Charlie Sifford, who 53 years ago broke the color barrier in golf, was one of 18 recipients of the Presidential Medal of Freedom on Monday.
Sifford, 92, was the lone sports figure to receive the highest civilian honor in a ceremony with President Barack Obama.
Sifford was the first black male to earn his PGA Tour card after the PGA desegregated in 1961. He went on to capture the 1967 Greater Hartford Open and 1969 Los Angeles Open before winning twice on the senior circuit. He was inducted into the World Golf Hall of Fame in 2004.
“No major compares to this,” he said Monday, via PGA.com. “Today was exciting. Great people to be around you. I loved it.”
History was made last night by my grandpa. Thanks Charlie for inspiring Pop, who then in turn inspired… http://t.co/82i2OnmUea— Tiger Woods (@TigerWoods) November 25, 2014
Musician Stevie Wonder, actress Meryl Streep and journalist Tom Brokaw were among the other 18 civilians who were honored.
“Charlie Sifford just wanted to play golf,” the announcer said at the ceremony in the White House’s East Room. “At a time when the PGA adhered to the Caucasians-only rule, he risked everything to affect change.

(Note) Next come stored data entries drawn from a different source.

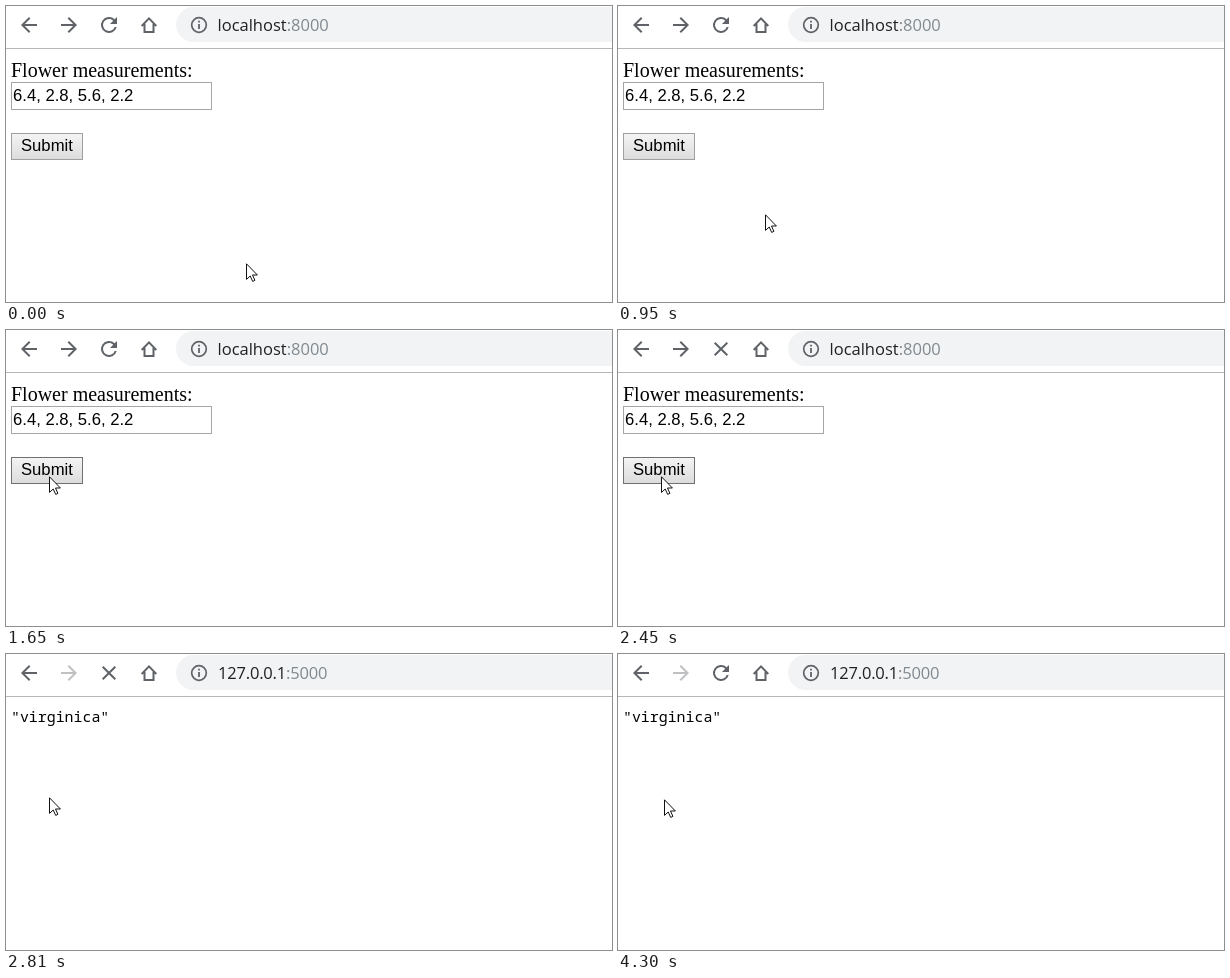
An HTML page for the animation above (4920 ms loop, 606 px wide and 296 px high).

```html
<!DOCTYPE html>
<html lang="en">
<head>
<meta charset="utf-8">
<title>Flower form</title>
<style>
  html, body { margin: 0; width: 100%; height: 100%; overflow: hidden; background: #fff; }
  svg { display: block; }
  .icon { fill: #5f6368; }
  .line { fill: none; stroke: #5f6368; stroke-width: 2; }
  .url { font: 16.5px "Open Sans", "Noto Sans", sans-serif; fill: #202124; }
  .port { fill: #80898f; }
  .label { font: 20px "Liberation Serif", "Times New Roman", serif; }
  .field { font: 16.667px "Liberation Sans", Arial, sans-serif; }
  .mono { font: 14.9px "Noto Sans Mono", "DejaVu Sans Mono", monospace; }
</style>
</head>
<body>
<svg width="606" height="296" viewBox="0 0 606 296">
  <defs>
    <linearGradient id="up" x2="0" y2="1">
      <stop stop-color="#f4f4f4"/><stop offset="1" stop-color="#dcdcdc"/>
    </linearGradient>
    <linearGradient id="down" x2="0" y2="1">
      <stop stop-color="#dcdcdc"/><stop offset="1" stop-color="#f2f2f2"/>
    </linearGradient>
    <path id="arrow" d="M20 11H7.83l5.59-5.59L12 4l-8 8 8 8 1.41-1.41L7.83 13H20z"/>
  </defs>

  <!-- toolbar -->
  <rect x="170" y="1" width="480" height="35" rx="17.5" fill="#f1f3f4"/>
  <rect y="42" width="606" height="1" fill="#b6b6b6"/>
  <use href="#arrow" class="icon" x="11" y="7"/>
  <use href="#arrow" class="icon" id="forward" transform="translate(75 7) scale(-1 1)"/>
  <path id="reload" class="icon" transform="translate(91 7)" d="M17.65 6.35A8 8 0 1 0 19.73 14h-2.08A6 6 0 1 1 12 6c1.66 0 3.14.69 4.22 1.78L13 11h7V4z"/>
  <path id="stop" class="line" d="M96.7 12.7l12.6 12.6M109.3 12.7L96.7 25.3"/>
  <path class="line" d="M135.7 20L143 12.4l7.3 7.6M138.5 18v8h9v-8"/>
  <circle class="line" cx="193" cy="19" r="7.3" style="stroke-width:1.7"/>
  <path class="icon" d="M192.1 14.8h1.8v1.8h-1.8zM192.1 18.1h1.8v5h-1.8z"/>

  <g id="form">
    <text class="url" x="211.5" y="25">localhost<tspan class="port">:8000</tspan></text>
    <text class="label" x="5" y="71">Flower measurements:</text>
    <rect x="5.5" y="76.5" width="200" height="27" fill="#fff" stroke="#a6a6a6"/>
    <text class="field" x="7" y="95">6.4, 2.8, 5.6, 2.2</text>
    <rect id="button" x="5.5" y="127.5" width="71" height="26"/>
    <text class="field" x="15" y="145">Submit</text>
  </g>

  <g id="result">
    <text class="url" x="212" y="25" letter-spacing="-.2">127.0.0.1<tspan class="port">:5000</tspan></text>
    <text class="mono" x="5" y="68">"virginica"</text>
  </g>

  <path id="cursor" fill="#fff" stroke="#111" d="M.5 .8V16.4L4.2 13l2.5 5.4 2.2-1L6.5 12h4.9z"/>
</svg>
<script>
  const LOOP = 4920;
  const PRESS = 2330, RELEASE = 2420, LOADING = 2450, ARRIVE = 2710, LOADED = 2830;
  const START = [240, 257];
  // start ms, end ms, steps, target x, target y
  const moves = [
    [360, 360, 1, 240, 259],
    [750, 1250, 21, 65, 154],
    [1280, 1650, 13, 43, 146],
    [2480, 2630, 3, 43, 143],
    [3320, 3320, 1, 46, 143],
    [4300, 4300, 1, 46, 145]
  ];

  const el = id => document.getElementById(id);
  const show = (id, on) => el(id).setAttribute("visibility", on ? "visible" : "hidden");

  function ease(p, power) {
    const q = p ** power;
    return q * q * (3 - 2 * q);
  }

  function cursorAt(t) {
    let [x, y] = START;
    for (const [from, to, steps, tx, ty] of moves) {
      if (t < from) break;
      const done = t >= to ? steps : 1 + Math.floor((t - from) / (to - from) * (steps - 1));
      const p = done / steps;
      x += (tx - x) * ease(p, 0.77);
      y += (ty - y) * ease(p, 0.84);
    }
    return [Math.round(x), Math.round(y)];
  }

  function draw(t) {
    const [x, y] = cursorAt(t);
    const hover = x < 77 && y < 154;
    const pressed = t >= PRESS && t < RELEASE;
    const loading = t >= LOADING && t < LOADED;
    const arrived = t >= ARRIVE;

    el("cursor").setAttribute("transform", `translate(${x} ${y})`);
    el("button").setAttribute("fill", `url(#${pressed ? "down" : "up"})`);
    el("button").setAttribute("stroke", hover ? "#707070" : "#a0a0a0");
    el("forward").setAttribute("opacity", arrived ? 0.4 : 1);
    show("reload", !loading);
    show("stop", loading);
    show("form", !arrived);
    show("result", arrived);
  }

  function tick() {
    draw(performance.now() % LOOP);
    requestAnimationFrame(tick);
  }
  tick();
</script>
</body>
</html>
```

Charlie Sifford leveled the fairway for generations of athletes of all races, and an entire community beyond the sport he loves.”
Arnold Palmer (2004) and Jack Nicklaus (2005) are the only other golfers to receive the Medal of Freedom.